As you may have heard, Nate Silver, who is the Punxsutawney Phil of electoral prognosticators, emerging from his Fortress of Gay Mathmagic every four years to choose our president for us so that we have more time to devote to eating Hot Pockets, watching reality teevee shows, and developing diabetes foot, has taken leave from the New York Time to join ESPN where he will explain wins against replacement (WAR) and Defense-Independent Component ERA to Skip Bayless until he explodes in a flash of blue smoke that smells like fried Slim Jims.
But why would Nate leave what is arguably the most important news organization in the world (if you don’t count TMZ)? It seems that Nate was sand in the lubricant of good news gathering amongst the very serious deep-thinking chin-strokey political writers:

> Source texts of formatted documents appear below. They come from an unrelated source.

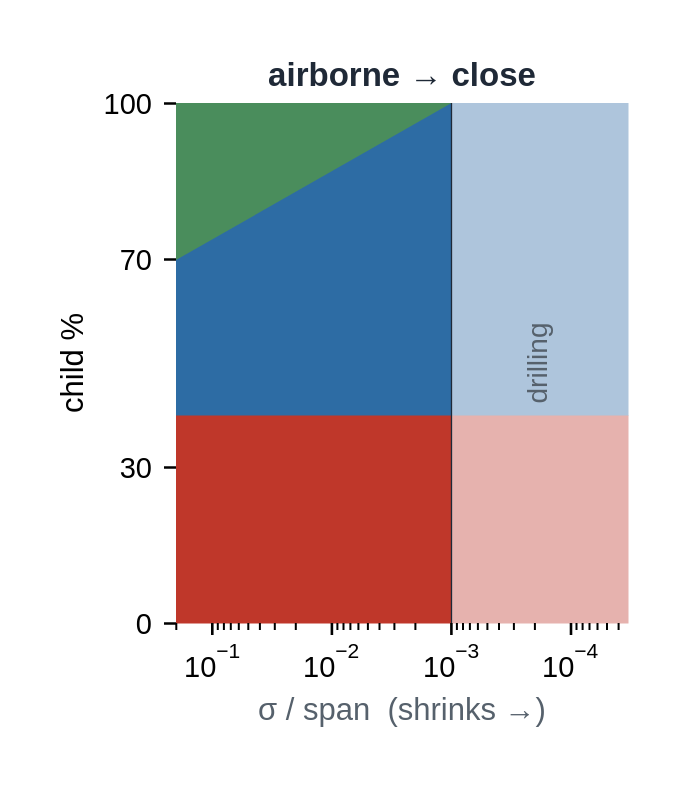
<!DOCTYPE html>
<html lang="en">
<head>
<meta charset="utf-8">
<title>airborne → close</title>
<style>
:root {
  --paper: #ffffff;
  --ink: #000000;
  --title: #1f2937;
  --muted: #56616c;
  --green: #4a8d5c;
  --blue: #2d6ca4;
  --red: #bf372a;
  --blue-pale: #aec5dc;
  --red-pale: #e6b2ae;
}
* { box-sizing: border-box; margin: 0; padding: 0; }
html, body { width: 688px; height: 800px; overflow: hidden; background: var(--paper); }
.chart {
  position: relative;
  width: 688px;
  height: 800px;
  font-family: "Liberation Sans", Arial, sans-serif;
  line-height: 1;
  white-space: nowrap;
  color: var(--ink);
}
.plot { position: absolute; inset: 0; display: block; }
.title, .x-title, .y-title, .note, .y-tick, .x-tick { position: absolute; }
.title {
  left: 402px; top: 58px;
  transform: translateX(-50%);
  font-size: 33px; font-weight: 700;
  color: var(--title);
}
.x-title {
  left: 402px; top: 694px;
  transform: translateX(-50%);
  font-size: 31px;
  color: var(--muted);
}
.y-title, .note { transform: translate(-50%, -50%) rotate(-90deg); }
.y-title { left: 72px; top: 363px; font-size: 31px; }
.note { left: 538px; top: 363px; font-size: 28px; color: var(--muted); }
.y-tick { right: 536px; transform: translateY(-50%); font-size: 29px; }
.x-tick { top: 653px; display: flex; font-size: 29px; }
.x-tick sup { font-size: 21px; line-height: 1; margin-top: -13px; }
</style>
</head>
<body>
<main class="chart">
  <svg class="plot" width="688" height="800" viewBox="0 0 688 800" aria-hidden="true">
    <defs>
      <g id="decade-ticks">
        <path d="M0 623v12" stroke-width="2.6"/>
        <path d="M5.5 623v7M11.6 623v7M18.5 623v7M26.5 623v7M36 623v7M47.6 623v7" stroke-width="2"/>
      </g>
      <path id="wide-ticks" d="M62.5 623v7M83.5 623v7" stroke-width="2"/>
    </defs>
    <g class="areas">
      <rect x="176" y="103" width="275.5" height="313" fill="var(--blue)"/>
      <polygon points="176,103 451.5,103 176,260" fill="var(--green)"/>
      <rect x="176" y="415.5" width="275.5" height="208" fill="var(--red)"/>
      <rect x="451.5" y="103" width="177" height="313" fill="var(--blue-pale)"/>
      <rect x="451.5" y="415.5" width="177" height="208" fill="var(--red-pale)"/>
    </g>
    <line class="threshold" x1="451.5" y1="103" x2="451.5" y2="623" stroke="var(--title)" stroke-width="1.3"/>
    <g class="ticks" stroke="var(--ink)">
      <path d="M164 103.5h12M164 259.5h12M164 467.5h12M164 623.5h12" stroke-width="2.6"/>
      <path d="M176.3 623v7" stroke-width="2"/>
      <use href="#decade-ticks" x="212.3"/>
      <use href="#wide-ticks" x="212.3"/>
      <use href="#decade-ticks" x="331.9"/>
      <use href="#wide-ticks" x="331.9"/>
      <use href="#decade-ticks" x="451.4"/>
      <use href="#wide-ticks" x="451.4"/>
      <use href="#decade-ticks" x="571"/>
    </g>
  </svg>

  <h1 class="title">airborne → close</h1>

  <span class="y-tick" style="top:104px">100</span>
  <span class="y-tick" style="top:260px">70</span>
  <span class="y-tick" style="top:468px">30</span>
  <span class="y-tick" style="top:624px">0</span>

  <span class="x-tick" style="left:184px">10<sup>−1</sup></span>
  <span class="x-tick" style="left:303px">10<sup>−2</sup></span>
  <span class="x-tick" style="left:423px">10<sup>−3</sup></span>
  <span class="x-tick" style="left:542px">10<sup>−4</sup></span>

  <p class="y-title">child %</p>
  <p class="x-title">σ / span&nbsp; (shrinks →)</p>
  <p class="note">drilling</p>
</main>
</body>
</html>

I don’t think Nate Silver ever really fit into the Times culture and I think he was aware of that. He was, in a word, disruptive. Much like the Brad Pitt character in the movie “Moneyball” disrupted the old model of how to scout baseball players, Nate disrupted the traditional model of how to cover politics.
His entire probability-based way of looking at politics ran against the kind of political journalism that The Times specializes in: polling, the horse race, campaign coverage, analysis based on campaign-trail observation, and opinion writing, or “punditry,” as he put it, famously describing it as “fundamentally useless.” Of course, The Times is equally known for its in-depth and investigative reporting on politics.
A number of traditional and well-respected Times journalists disliked his work. The first time I wrote about him I suggested that print readers should have the same access to his writing that online readers were getting. I was surprised to quickly hear by e-mail from three high-profile Times political journalists, criticizing him and his work. They were also tough on me for seeming to endorse what he wrote, since I was suggesting that it get more visibility.
…and the kicker:
The Times tried very hard to give him a lot of editorial help and a great platform. It bent over backward to do so, and this, too, disturbed some staff members. It was about to devote a significant number of staff positions to beefing up his presence into its own mini-department.
And by devoting even more staff members to ensure that Silver’s TI-83 was kept loaded with fresh batteries, the Times ran the risk that no one would be shepherding the fine works of David Brooks, Ross Douthat, and Thomas Friedman to print, meaning that we would never be aware that American women were getting abortions out behind the Applebee’s salad bar every Friedman unit, give or take.
And then where would we be…?